● **WHAT YOU SHOULD DO**
Among the entries, find the lines with the string "function" and copy them.

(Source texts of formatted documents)
※ ※ ※
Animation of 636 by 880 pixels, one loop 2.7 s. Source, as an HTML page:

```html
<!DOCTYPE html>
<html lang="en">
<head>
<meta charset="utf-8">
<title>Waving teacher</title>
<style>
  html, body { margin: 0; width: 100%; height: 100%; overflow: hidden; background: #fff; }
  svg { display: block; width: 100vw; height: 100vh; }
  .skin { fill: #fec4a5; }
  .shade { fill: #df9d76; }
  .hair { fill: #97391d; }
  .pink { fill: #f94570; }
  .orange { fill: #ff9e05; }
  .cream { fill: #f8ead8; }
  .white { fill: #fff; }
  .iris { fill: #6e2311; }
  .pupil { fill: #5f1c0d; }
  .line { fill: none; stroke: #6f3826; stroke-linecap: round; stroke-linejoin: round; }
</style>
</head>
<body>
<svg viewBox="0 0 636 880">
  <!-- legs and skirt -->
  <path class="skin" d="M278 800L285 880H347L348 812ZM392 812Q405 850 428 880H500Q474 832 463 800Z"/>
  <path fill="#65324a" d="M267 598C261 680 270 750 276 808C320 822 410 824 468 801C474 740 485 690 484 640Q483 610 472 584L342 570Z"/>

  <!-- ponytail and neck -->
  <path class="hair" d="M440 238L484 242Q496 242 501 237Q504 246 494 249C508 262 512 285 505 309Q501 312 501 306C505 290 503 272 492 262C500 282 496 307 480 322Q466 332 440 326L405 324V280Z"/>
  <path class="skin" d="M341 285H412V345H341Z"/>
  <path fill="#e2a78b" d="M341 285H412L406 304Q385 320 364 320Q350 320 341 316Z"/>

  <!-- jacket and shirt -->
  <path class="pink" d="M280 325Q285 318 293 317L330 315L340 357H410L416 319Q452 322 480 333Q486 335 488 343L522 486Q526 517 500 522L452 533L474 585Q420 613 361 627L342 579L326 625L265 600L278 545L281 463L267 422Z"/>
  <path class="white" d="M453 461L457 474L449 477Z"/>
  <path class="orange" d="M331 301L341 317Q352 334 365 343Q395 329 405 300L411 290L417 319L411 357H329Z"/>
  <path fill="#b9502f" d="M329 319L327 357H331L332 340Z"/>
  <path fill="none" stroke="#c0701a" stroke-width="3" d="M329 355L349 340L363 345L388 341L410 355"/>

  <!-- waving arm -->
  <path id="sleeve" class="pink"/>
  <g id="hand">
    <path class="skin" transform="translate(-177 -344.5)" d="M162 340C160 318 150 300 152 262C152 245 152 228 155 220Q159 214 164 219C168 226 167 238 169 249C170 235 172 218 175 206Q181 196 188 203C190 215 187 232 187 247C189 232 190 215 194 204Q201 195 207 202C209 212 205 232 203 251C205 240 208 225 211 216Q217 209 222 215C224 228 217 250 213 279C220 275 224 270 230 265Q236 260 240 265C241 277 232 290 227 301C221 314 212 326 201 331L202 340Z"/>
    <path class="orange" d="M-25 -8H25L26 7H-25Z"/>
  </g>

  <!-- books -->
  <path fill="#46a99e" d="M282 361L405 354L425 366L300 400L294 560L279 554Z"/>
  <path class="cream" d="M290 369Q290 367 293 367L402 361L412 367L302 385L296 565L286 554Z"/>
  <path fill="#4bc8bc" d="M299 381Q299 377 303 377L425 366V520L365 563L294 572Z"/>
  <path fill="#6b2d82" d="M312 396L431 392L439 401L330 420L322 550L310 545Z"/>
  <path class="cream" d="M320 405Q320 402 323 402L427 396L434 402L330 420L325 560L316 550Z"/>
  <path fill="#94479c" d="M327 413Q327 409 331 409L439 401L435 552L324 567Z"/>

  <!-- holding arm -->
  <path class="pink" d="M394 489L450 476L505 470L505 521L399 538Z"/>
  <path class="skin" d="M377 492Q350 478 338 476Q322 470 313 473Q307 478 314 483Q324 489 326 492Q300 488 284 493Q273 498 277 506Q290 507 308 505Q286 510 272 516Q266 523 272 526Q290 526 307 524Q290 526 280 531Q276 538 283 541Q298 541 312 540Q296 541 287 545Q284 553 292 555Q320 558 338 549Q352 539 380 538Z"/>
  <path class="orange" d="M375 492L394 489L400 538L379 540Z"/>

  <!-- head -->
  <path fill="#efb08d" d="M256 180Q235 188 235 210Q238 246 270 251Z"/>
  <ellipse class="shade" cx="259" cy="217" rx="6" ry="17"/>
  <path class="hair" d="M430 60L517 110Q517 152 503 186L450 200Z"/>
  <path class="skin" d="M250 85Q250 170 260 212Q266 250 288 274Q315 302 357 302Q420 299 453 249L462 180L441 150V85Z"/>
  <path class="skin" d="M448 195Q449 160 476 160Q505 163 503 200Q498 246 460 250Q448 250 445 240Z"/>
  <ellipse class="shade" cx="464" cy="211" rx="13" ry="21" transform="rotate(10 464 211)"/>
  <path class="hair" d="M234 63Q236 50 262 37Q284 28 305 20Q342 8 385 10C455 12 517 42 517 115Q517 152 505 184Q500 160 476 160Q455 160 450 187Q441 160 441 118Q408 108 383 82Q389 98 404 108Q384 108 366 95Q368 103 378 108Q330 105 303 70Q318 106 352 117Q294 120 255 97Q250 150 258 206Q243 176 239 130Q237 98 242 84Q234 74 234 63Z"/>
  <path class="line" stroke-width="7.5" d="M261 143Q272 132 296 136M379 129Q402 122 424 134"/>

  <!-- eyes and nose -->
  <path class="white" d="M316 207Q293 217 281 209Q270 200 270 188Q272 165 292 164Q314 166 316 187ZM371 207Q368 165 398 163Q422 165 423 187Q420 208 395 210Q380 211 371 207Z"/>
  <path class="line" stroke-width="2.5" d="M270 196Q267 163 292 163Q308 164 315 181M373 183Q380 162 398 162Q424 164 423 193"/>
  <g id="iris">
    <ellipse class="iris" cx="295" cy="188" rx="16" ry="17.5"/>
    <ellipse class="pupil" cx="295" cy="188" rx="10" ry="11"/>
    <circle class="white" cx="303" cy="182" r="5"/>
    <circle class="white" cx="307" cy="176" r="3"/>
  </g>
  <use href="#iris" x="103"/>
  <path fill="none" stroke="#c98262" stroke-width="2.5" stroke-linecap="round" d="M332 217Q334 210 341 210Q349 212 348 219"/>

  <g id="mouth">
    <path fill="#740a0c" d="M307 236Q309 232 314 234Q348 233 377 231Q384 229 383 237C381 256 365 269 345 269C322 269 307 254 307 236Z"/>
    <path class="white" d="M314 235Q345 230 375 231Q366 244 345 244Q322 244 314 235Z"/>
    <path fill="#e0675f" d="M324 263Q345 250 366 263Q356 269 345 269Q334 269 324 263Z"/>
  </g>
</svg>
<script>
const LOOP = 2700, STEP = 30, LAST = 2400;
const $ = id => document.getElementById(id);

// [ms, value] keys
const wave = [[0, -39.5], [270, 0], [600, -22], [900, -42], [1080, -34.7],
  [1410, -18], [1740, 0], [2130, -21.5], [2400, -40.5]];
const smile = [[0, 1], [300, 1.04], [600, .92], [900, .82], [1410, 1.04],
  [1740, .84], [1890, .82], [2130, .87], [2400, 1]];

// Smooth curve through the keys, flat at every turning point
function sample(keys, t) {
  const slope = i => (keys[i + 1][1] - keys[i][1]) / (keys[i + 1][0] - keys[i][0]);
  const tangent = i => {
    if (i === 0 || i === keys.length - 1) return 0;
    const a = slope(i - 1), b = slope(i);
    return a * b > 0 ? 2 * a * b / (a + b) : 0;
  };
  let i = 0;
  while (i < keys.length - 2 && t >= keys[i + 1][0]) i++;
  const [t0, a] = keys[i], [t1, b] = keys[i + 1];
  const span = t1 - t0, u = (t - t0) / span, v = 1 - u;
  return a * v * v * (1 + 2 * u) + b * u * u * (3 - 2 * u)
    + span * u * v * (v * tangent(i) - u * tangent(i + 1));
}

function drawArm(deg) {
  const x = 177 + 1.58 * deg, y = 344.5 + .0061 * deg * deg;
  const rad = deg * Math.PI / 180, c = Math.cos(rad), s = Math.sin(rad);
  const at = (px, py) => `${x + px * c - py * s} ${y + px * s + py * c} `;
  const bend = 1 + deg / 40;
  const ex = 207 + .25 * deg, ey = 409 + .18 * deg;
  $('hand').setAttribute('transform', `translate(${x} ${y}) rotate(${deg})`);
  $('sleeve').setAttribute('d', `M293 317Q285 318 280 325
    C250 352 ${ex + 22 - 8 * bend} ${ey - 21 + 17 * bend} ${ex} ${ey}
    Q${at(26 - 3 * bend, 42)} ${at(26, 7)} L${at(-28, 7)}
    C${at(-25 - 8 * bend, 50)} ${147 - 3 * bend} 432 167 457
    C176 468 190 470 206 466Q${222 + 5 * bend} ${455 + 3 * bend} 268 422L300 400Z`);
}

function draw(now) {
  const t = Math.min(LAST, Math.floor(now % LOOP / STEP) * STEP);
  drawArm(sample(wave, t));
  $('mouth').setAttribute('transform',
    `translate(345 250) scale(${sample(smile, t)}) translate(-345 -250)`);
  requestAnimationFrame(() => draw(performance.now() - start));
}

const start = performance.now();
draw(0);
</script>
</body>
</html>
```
※ ※ ※
● **OUTPUT OF THE EXERCISE**
function sample(keys, t) {
function drawArm(deg) {
function draw(now) {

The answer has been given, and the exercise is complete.